Hannah of Kentucky - James Otis
It can well be supposed that this made our people more cautious about their own safety. Work on the land was stopped, and we women and children were forced to stay inside the stockade while the hunters ranged the woods near and far to learn what they might of the savages.
Before this search had come to an end enough was found to prove that the Indians had been hovering close about us all the time we were feeling so safe. That they had not killed more of us during the time when every one wandered at will around the stockade, was thought by Colonel Boone to be because they intended soon to make an attack upon the fort and hoped to make us believe they had departed.
You may be certain that we were exceedingly cautious for a long time after this. The gates were kept closed and barred, the boys were carefully guarded as they brought water from the creek, and four men were constantly on duty in the watch-houses.
A large quantity of dry grass and cane had been gathered for the cattle and sheep, therefore we should not see them suffering for food, as when we first arrived.
Then came the snow. When the storm had cleared away, our hunters went out to make another search.
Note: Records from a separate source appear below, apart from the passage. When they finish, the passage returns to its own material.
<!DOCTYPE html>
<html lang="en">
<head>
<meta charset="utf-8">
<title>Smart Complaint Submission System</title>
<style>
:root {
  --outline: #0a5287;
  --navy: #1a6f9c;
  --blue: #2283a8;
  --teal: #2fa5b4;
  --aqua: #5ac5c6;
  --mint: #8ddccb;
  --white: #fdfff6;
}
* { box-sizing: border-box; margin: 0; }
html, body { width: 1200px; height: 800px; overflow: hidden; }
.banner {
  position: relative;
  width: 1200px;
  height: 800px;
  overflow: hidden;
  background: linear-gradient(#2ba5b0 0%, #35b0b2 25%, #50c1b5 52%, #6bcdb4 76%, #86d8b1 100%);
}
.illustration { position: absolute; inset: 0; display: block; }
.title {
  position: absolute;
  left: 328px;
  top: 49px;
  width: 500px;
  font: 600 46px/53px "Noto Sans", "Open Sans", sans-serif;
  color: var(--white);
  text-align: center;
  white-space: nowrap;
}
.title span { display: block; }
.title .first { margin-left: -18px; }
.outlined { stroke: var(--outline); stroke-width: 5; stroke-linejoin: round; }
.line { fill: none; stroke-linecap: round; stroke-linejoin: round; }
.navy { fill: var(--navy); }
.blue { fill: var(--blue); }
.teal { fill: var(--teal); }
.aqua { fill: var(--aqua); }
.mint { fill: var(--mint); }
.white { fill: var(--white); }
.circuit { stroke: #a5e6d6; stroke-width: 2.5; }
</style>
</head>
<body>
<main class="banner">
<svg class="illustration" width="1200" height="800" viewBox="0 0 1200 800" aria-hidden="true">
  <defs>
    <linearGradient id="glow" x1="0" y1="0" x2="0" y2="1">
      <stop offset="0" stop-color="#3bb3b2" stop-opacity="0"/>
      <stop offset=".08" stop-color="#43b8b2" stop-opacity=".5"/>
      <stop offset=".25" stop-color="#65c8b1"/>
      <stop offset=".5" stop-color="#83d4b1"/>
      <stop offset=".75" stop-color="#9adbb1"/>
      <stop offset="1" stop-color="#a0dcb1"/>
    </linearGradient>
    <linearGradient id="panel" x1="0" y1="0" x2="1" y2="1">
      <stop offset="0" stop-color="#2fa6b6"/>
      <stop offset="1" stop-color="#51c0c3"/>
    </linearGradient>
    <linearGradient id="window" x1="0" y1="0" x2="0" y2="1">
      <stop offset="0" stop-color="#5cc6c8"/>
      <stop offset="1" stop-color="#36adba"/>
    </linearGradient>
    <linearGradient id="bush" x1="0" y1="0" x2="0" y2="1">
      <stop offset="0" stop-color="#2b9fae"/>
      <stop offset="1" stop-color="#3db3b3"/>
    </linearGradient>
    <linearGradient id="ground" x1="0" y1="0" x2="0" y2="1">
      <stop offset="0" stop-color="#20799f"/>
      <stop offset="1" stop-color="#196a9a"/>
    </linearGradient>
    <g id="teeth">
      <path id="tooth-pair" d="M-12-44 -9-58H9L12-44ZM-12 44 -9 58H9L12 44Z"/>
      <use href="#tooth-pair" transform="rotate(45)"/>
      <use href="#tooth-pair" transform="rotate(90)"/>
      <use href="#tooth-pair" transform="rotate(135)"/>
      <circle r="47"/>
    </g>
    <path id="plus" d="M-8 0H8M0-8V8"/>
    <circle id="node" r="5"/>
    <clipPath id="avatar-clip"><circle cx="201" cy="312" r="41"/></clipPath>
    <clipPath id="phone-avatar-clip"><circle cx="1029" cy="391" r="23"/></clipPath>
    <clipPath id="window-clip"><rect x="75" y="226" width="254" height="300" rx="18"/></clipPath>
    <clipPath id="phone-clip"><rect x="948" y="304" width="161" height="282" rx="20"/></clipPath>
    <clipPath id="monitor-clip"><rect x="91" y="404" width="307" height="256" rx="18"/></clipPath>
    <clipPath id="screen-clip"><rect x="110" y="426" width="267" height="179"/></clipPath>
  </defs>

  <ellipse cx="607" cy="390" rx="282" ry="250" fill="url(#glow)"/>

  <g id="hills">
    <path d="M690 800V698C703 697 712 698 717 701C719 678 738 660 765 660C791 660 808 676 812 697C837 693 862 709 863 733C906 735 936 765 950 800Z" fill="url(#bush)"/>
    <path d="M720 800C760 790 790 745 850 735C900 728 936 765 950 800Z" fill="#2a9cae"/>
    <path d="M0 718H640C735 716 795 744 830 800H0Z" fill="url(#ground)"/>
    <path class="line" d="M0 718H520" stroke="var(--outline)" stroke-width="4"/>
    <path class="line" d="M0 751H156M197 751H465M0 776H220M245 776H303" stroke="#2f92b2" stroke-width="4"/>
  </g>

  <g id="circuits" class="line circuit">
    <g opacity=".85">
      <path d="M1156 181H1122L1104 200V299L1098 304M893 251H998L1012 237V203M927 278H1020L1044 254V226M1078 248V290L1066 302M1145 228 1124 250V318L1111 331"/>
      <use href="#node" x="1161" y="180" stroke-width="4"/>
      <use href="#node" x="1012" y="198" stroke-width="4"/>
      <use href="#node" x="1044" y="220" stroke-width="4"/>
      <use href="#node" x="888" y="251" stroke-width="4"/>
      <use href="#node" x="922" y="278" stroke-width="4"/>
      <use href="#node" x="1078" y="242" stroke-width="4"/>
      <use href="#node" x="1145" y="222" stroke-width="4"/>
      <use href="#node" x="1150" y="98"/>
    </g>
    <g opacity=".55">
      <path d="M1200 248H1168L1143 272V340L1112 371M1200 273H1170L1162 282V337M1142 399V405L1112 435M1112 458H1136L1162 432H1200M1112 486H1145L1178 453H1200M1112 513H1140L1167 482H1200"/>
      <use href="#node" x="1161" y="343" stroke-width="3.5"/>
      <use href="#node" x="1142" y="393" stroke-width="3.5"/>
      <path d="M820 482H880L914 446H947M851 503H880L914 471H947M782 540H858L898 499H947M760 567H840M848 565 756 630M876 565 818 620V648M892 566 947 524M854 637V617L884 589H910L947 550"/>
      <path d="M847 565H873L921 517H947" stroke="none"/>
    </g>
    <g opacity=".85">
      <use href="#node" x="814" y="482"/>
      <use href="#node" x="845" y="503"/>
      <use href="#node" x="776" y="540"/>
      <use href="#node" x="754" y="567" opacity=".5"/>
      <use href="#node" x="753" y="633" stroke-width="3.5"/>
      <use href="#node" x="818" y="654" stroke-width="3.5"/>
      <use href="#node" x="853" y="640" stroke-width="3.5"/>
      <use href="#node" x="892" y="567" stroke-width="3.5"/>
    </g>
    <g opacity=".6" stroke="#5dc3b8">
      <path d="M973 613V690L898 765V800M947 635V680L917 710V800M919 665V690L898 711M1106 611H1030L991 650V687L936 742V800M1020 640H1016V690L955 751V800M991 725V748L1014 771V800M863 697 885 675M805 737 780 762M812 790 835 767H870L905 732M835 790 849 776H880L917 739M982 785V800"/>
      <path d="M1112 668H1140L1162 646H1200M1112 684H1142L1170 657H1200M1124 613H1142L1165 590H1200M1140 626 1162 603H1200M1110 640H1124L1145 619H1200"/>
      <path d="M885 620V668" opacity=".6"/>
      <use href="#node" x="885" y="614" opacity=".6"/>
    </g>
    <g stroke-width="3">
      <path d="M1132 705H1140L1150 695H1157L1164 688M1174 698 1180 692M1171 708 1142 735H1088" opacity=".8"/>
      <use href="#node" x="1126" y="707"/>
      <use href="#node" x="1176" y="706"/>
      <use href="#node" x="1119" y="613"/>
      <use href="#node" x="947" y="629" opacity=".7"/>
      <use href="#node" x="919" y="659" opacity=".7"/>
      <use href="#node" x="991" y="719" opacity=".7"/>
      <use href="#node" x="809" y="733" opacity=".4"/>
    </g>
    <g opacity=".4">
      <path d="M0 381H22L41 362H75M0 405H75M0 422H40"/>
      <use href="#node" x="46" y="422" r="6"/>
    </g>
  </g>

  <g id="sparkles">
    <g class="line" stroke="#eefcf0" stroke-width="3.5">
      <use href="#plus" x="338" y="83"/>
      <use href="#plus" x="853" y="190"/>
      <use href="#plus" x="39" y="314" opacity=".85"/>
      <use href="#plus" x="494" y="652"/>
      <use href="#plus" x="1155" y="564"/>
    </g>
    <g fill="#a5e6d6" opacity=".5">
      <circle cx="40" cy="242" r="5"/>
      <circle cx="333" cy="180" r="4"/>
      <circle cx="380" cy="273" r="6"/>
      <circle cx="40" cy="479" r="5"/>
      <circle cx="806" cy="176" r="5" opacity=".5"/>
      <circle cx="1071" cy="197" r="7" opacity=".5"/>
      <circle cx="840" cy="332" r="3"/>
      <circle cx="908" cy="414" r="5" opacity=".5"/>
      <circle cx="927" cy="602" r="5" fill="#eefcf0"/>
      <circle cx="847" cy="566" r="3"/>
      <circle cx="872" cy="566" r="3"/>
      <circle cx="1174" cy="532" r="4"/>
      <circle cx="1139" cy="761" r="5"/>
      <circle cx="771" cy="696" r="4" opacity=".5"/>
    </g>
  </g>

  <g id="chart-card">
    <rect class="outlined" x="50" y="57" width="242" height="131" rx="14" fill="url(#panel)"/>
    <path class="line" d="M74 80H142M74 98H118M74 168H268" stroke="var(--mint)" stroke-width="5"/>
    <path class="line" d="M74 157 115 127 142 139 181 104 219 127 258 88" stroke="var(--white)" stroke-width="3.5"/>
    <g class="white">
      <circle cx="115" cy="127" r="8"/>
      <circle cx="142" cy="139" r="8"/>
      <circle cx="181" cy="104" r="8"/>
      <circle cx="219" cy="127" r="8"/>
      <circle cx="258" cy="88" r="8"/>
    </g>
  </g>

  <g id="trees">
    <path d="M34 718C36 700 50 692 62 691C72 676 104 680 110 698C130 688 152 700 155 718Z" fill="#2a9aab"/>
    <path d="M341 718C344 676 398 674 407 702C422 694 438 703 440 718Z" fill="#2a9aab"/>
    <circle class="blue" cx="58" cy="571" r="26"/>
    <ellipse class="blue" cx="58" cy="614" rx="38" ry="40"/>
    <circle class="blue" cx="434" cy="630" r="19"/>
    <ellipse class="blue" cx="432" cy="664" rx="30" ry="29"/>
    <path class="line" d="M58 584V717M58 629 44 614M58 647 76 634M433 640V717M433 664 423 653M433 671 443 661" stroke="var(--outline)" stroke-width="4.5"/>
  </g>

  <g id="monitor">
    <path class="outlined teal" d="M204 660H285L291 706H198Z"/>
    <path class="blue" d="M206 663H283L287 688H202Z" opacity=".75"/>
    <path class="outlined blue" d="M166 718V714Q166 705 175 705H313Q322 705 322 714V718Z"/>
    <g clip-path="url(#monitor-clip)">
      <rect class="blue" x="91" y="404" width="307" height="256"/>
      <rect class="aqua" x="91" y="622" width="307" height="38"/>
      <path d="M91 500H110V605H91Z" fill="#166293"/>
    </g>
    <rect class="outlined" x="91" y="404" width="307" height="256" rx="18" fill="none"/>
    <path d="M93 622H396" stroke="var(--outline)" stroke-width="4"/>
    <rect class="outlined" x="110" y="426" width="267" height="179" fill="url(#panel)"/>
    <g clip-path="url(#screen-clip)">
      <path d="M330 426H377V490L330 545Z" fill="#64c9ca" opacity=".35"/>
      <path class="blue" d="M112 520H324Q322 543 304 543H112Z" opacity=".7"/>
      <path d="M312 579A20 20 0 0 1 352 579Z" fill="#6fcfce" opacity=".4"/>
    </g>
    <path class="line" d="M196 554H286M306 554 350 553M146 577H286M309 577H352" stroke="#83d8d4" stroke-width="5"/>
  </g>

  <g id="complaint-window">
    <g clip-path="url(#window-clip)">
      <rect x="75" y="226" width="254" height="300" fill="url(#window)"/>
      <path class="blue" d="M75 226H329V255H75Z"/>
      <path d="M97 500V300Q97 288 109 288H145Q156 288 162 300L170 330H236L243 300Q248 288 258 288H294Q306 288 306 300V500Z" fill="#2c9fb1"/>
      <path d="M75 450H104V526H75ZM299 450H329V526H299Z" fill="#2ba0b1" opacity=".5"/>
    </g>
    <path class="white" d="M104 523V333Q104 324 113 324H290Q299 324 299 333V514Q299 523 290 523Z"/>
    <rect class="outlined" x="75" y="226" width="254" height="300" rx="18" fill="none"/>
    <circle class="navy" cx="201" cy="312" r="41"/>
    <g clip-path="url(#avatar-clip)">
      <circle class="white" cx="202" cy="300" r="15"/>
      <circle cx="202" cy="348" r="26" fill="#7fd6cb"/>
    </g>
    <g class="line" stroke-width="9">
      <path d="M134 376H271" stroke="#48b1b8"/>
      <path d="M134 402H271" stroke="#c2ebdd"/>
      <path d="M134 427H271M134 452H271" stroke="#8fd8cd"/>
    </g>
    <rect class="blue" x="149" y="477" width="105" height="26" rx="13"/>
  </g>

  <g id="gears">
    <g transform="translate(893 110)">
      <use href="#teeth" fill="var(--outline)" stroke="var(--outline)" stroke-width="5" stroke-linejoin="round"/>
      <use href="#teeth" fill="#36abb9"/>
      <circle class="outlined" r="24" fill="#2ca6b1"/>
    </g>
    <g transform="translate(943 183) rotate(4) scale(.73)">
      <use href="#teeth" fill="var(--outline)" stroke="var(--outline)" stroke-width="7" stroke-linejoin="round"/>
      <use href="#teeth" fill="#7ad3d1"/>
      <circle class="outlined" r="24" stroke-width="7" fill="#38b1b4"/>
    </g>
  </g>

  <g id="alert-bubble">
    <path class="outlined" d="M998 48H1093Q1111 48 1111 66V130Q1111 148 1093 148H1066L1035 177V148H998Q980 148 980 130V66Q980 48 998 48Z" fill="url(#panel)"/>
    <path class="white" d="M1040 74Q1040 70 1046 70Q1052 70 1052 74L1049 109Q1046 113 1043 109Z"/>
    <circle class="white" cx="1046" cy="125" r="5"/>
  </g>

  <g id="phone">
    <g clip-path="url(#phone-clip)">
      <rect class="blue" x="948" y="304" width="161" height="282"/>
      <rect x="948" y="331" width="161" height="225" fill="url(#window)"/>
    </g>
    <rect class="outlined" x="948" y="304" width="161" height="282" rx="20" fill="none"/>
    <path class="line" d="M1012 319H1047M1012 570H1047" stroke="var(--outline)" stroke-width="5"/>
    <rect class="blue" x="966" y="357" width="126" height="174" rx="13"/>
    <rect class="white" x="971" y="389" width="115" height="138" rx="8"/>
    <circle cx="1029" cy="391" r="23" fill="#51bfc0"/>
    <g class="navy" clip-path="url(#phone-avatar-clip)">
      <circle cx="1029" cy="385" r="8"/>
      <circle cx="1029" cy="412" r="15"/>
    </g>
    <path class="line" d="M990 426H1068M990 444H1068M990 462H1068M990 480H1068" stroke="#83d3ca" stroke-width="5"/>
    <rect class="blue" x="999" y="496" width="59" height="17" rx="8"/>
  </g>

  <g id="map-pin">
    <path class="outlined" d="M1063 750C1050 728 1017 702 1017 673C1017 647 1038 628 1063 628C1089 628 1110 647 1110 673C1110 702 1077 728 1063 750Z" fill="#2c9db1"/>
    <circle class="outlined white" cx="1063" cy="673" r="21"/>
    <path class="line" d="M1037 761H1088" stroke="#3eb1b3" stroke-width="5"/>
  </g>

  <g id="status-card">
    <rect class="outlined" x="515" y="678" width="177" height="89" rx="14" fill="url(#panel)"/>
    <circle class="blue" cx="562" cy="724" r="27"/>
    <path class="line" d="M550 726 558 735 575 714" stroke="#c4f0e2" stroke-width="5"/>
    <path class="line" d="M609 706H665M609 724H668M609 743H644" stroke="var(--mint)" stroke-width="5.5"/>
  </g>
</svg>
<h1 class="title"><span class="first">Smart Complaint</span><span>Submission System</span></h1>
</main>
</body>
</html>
After three days, they came back and delighted us with the report that it was positive the savages no longer remained about; but for how many days they might leave us in peace no one could say.
However, our people hunted as they pleased, and went to and fro from the stockade to the creek without a guard; finally, matters went on much as before poor Sam was murdered and Daniel carried away.
Father's work on the plantation was ended until warm weather came again, when he would plant the first crop, and then build our home. Consequently Billy, having made a good store of brooms, and having nothing to do but look after the horses, cattle, and sheep, went much into the woods with the men, and it pleased me to know the poor boy was finally having an opportunity of enjoying himself.